# DIRECTIONS
Write out every line below with no difference at all.
|---|
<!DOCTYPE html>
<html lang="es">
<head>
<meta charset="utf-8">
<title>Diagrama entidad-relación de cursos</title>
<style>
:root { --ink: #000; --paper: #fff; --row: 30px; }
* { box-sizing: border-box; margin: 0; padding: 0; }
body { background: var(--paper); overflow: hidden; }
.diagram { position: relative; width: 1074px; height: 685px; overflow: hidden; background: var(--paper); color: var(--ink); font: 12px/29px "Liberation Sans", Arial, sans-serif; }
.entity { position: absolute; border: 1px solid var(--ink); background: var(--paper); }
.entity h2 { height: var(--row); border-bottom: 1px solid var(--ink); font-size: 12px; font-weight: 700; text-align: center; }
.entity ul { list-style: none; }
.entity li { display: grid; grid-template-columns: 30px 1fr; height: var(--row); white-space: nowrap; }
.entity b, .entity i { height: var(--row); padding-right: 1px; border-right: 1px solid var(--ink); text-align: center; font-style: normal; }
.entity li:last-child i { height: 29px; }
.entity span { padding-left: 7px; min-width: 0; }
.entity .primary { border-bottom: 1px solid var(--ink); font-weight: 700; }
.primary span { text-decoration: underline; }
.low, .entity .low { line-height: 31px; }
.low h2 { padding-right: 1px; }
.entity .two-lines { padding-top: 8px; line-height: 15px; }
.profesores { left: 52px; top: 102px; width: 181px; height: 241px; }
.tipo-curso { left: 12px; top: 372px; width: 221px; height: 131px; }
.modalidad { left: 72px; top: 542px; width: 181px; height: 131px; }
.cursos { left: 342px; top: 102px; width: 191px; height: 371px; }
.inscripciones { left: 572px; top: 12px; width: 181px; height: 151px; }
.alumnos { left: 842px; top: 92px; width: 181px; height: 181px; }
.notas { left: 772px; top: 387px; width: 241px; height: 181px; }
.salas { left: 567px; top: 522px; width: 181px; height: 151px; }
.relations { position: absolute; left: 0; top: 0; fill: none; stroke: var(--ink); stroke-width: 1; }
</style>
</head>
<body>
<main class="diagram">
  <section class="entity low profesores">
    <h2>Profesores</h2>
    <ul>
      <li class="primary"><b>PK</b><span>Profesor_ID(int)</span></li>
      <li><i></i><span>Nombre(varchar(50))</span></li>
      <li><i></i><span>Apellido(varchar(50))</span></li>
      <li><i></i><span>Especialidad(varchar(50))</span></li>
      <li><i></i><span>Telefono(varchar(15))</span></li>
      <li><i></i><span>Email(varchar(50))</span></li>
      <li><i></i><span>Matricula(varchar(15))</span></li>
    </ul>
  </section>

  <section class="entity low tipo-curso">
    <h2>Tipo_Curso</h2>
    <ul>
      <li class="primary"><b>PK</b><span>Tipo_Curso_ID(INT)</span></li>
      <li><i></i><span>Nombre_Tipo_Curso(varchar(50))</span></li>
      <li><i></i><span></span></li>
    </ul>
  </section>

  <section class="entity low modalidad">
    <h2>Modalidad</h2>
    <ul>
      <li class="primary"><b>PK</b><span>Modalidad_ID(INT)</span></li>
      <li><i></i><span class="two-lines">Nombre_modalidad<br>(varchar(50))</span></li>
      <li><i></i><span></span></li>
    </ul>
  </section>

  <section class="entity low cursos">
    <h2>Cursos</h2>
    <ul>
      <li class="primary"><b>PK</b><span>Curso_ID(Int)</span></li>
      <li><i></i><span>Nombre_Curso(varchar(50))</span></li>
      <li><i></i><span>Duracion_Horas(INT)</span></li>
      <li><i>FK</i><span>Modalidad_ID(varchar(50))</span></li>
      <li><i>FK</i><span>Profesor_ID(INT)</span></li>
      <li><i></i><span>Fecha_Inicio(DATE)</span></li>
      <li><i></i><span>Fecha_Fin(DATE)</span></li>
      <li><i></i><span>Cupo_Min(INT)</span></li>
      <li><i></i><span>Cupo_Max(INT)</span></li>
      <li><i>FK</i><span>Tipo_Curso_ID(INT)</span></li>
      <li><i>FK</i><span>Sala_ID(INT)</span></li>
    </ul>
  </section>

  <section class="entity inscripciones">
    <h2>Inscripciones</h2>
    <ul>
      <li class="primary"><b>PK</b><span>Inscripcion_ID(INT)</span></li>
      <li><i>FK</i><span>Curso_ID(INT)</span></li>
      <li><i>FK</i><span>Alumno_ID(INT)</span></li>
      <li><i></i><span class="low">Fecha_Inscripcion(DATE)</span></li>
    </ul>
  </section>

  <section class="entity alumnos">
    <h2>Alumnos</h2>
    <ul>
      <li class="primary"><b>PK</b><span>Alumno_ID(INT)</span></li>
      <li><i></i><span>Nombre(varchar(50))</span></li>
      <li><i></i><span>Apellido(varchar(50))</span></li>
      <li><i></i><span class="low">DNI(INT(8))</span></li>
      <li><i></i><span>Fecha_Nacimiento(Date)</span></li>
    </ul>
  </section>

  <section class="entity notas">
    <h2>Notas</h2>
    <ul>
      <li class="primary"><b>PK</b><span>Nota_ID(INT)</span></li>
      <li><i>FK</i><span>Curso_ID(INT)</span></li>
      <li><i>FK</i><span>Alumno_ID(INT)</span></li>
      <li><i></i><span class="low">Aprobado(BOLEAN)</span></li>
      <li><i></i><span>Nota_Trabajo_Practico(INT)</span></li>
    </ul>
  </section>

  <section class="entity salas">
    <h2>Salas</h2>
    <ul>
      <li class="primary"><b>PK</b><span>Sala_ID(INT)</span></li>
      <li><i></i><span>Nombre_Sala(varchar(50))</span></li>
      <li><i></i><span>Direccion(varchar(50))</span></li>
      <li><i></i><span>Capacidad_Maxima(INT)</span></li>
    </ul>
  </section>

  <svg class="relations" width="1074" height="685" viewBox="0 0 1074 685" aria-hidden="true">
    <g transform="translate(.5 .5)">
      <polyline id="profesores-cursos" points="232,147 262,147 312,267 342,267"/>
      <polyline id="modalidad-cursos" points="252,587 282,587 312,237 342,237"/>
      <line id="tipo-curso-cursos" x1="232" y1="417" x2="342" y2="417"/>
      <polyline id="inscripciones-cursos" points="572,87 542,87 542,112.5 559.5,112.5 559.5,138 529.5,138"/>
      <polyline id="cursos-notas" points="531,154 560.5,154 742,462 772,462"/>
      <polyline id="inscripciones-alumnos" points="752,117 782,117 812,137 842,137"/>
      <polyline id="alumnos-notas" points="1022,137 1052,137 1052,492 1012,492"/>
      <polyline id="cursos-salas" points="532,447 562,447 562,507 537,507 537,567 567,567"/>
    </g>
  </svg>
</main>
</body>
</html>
|---|
# TASK RESPONSE
<!DOCTYPE html>
<html lang="es">
<head>
<meta charset="utf-8">
<title>Diagrama entidad-relación de cursos</title>
<style>
:root { --ink: #000; --paper: #fff; --row: 30px; }
* { box-sizing: border-box; margin: 0; padding: 0; }
body { background: var(--paper); overflow: hidden; }
.diagram { position: relative; width: 1074px; height: 685px; overflow: hidden; background: var(--paper); color: var(--ink); font: 12px/29px "Liberation Sans", Arial, sans-serif; }
.entity { position: absolute; border: 1px solid var(--ink); background: var(--paper); }
.entity h2 { height: var(--row); border-bottom: 1px solid var(--ink); font-size: 12px; font-weight: 700; text-align: center; }
.entity ul { list-style: none; }
.entity li { display: grid; grid-template-columns: 30px 1fr; height: var(--row); white-space: nowrap; }
.entity b, .entity i { height: var(--row); padding-right: 1px; border-right: 1px solid var(--ink); text-align: center; font-style: normal; }
.entity li:last-child i { height: 29px; }
.entity span { padding-left: 7px; min-width: 0; }
.entity .primary { border-bottom: 1px solid var(--ink); font-weight: 700; }
.primary span { text-decoration: underline; }
.low, .entity .low { line-height: 31px; }
.low h2 { padding-right: 1px; }
.entity .two-lines { padding-top: 8px; line-height: 15px; }
.profesores { left: 52px; top: 102px; width: 181px; height: 241px; }
.tipo-curso { left: 12px; top: 372px; width: 221px; height: 131px; }
.modalidad { left: 72px; top: 542px; width: 181px; height: 131px; }
.cursos { left: 342px; top: 102px; width: 191px; height: 371px; }
.inscripciones { left: 572px; top: 12px; width: 181px; height: 151px; }
.alumnos { left: 842px; top: 92px; width: 181px; height: 181px; }
.notas { left: 772px; top: 387px; width: 241px; height: 181px; }
.salas { left: 567px; top: 522px; width: 181px; height: 151px; }
.relations { position: absolute; left: 0; top: 0; fill: none; stroke: var(--ink); stroke-width: 1; }
</style>
</head>
<body>
<main class="diagram">
  <section class="entity low profesores">
    <h2>Profesores</h2>
    <ul>
      <li class="primary"><b>PK</b><span>Profesor_ID(int)</span></li>
      <li><i></i><span>Nombre(varchar(50))</span></li>
      <li><i></i><span>Apellido(varchar(50))</span></li>
      <li><i></i><span>Especialidad(varchar(50))</span></li>
      <li><i></i><span>Telefono(varchar(15))</span></li>
      <li><i></i><span>Email(varchar(50))</span></li>
      <li><i></i><span>Matricula(varchar(15))</span></li>
    </ul>
  </section>

  <section class="entity low tipo-curso">
    <h2>Tipo_Curso</h2>
    <ul>
      <li class="primary"><b>PK</b><span>Tipo_Curso_ID(INT)</span></li>
      <li><i></i><span>Nombre_Tipo_Curso(varchar(50))</span></li>
      <li><i></i><span></span></li>
    </ul>
  </section>

  <section class="entity low modalidad">
    <h2>Modalidad</h2>
    <ul>
      <li class="primary"><b>PK</b><span>Modalidad_ID(INT)</span></li>
      <li><i></i><span class="two-lines">Nombre_modalidad<br>(varchar(50))</span></li>
      <li><i></i><span></span></li>
    </ul>
  </section>

  <section class="entity low cursos">
    <h2>Cursos</h2>
    <ul>
      <li class="primary"><b>PK</b><span>Curso_ID(Int)</span></li>
      <li><i></i><span>Nombre_Curso(varchar(50))</span></li>
      <li><i></i><span>Duracion_Horas(INT)</span></li>
      <li><i>FK</i><span>Modalidad_ID(varchar(50))</span></li>
      <li><i>FK</i><span>Profesor_ID(INT)</span></li>
      <li><i></i><span>Fecha_Inicio(DATE)</span></li>
      <li><i></i><span>Fecha_Fin(DATE)</span></li>
      <li><i></i><span>Cupo_Min(INT)</span></li>
      <li><i></i><span>Cupo_Max(INT)</span></li>
      <li><i>FK</i><span>Tipo_Curso_ID(INT)</span></li>
      <li><i>FK</i><span>Sala_ID(INT)</span></li>
    </ul>
  </section>

  <section class="entity inscripciones">
    <h2>Inscripciones</h2>
    <ul>
      <li class="primary"><b>PK</b><span>Inscripcion_ID(INT)</span></li>
      <li><i>FK</i><span>Curso_ID(INT)</span></li>
      <li><i>FK</i><span>Alumno_ID(INT)</span></li>
      <li><i></i><span class="low">Fecha_Inscripcion(DATE)</span></li>
    </ul>
  </section>

  <section class="entity alumnos">
    <h2>Alumnos</h2>
    <ul>
      <li class="primary"><b>PK</b><span>Alumno_ID(INT)</span></li>
      <li><i></i><span>Nombre(varchar(50))</span></li>
      <li><i></i><span>Apellido(varchar(50))</span></li>
      <li><i></i><span class="low">DNI(INT(8))</span></li>
      <li><i></i><span>Fecha_Nacimiento(Date)</span></li>
    </ul>
  </section>

  <section class="entity notas">
    <h2>Notas</h2>
    <ul>
      <li class="primary"><b>PK</b><span>Nota_ID(INT)</span></li>
      <li><i>FK</i><span>Curso_ID(INT)</span></li>
      <li><i>FK</i><span>Alumno_ID(INT)</span></li>
      <li><i></i><span class="low">Aprobado(BOLEAN)</span></li>
      <li><i></i><span>Nota_Trabajo_Practico(INT)</span></li>
    </ul>
  </section>

  <section class="entity salas">
    <h2>Salas</h2>
    <ul>
      <li class="primary"><b>PK</b><span>Sala_ID(INT)</span></li>
      <li><i></i><span>Nombre_Sala(varchar(50))</span></li>
      <li><i></i><span>Direccion(varchar(50))</span></li>
      <li><i></i><span>Capacidad_Maxima(INT)</span></li>
    </ul>
  </section>

  <svg class="relations" width="1074" height="685" viewBox="0 0 1074 685" aria-hidden="true">
    <g transform="translate(.5 .5)">
      <polyline id="profesores-cursos" points="232,147 262,147 312,267 342,267"/>
      <polyline id="modalidad-cursos" points="252,587 282,587 312,237 342,237"/>
      <line id="tipo-curso-cursos" x1="232" y1="417" x2="342" y2="417"/>
      <polyline id="inscripciones-cursos" points="572,87 542,87 542,112.5 559.5,112.5 559.5,138 529.5,138"/>
      <polyline id="cursos-notas" points="531,154 560.5,154 742,462 772,462"/>
      <polyline id="inscripciones-alumnos" points="752,117 782,117 812,137 842,137"/>
      <polyline id="alumnos-notas" points="1022,137 1052,137 1052,492 1012,492"/>
      <polyline id="cursos-salas" points="532,447 562,447 562,507 537,507 537,567 567,567"/>
    </g>
  </svg>
</main>
</body>
</html>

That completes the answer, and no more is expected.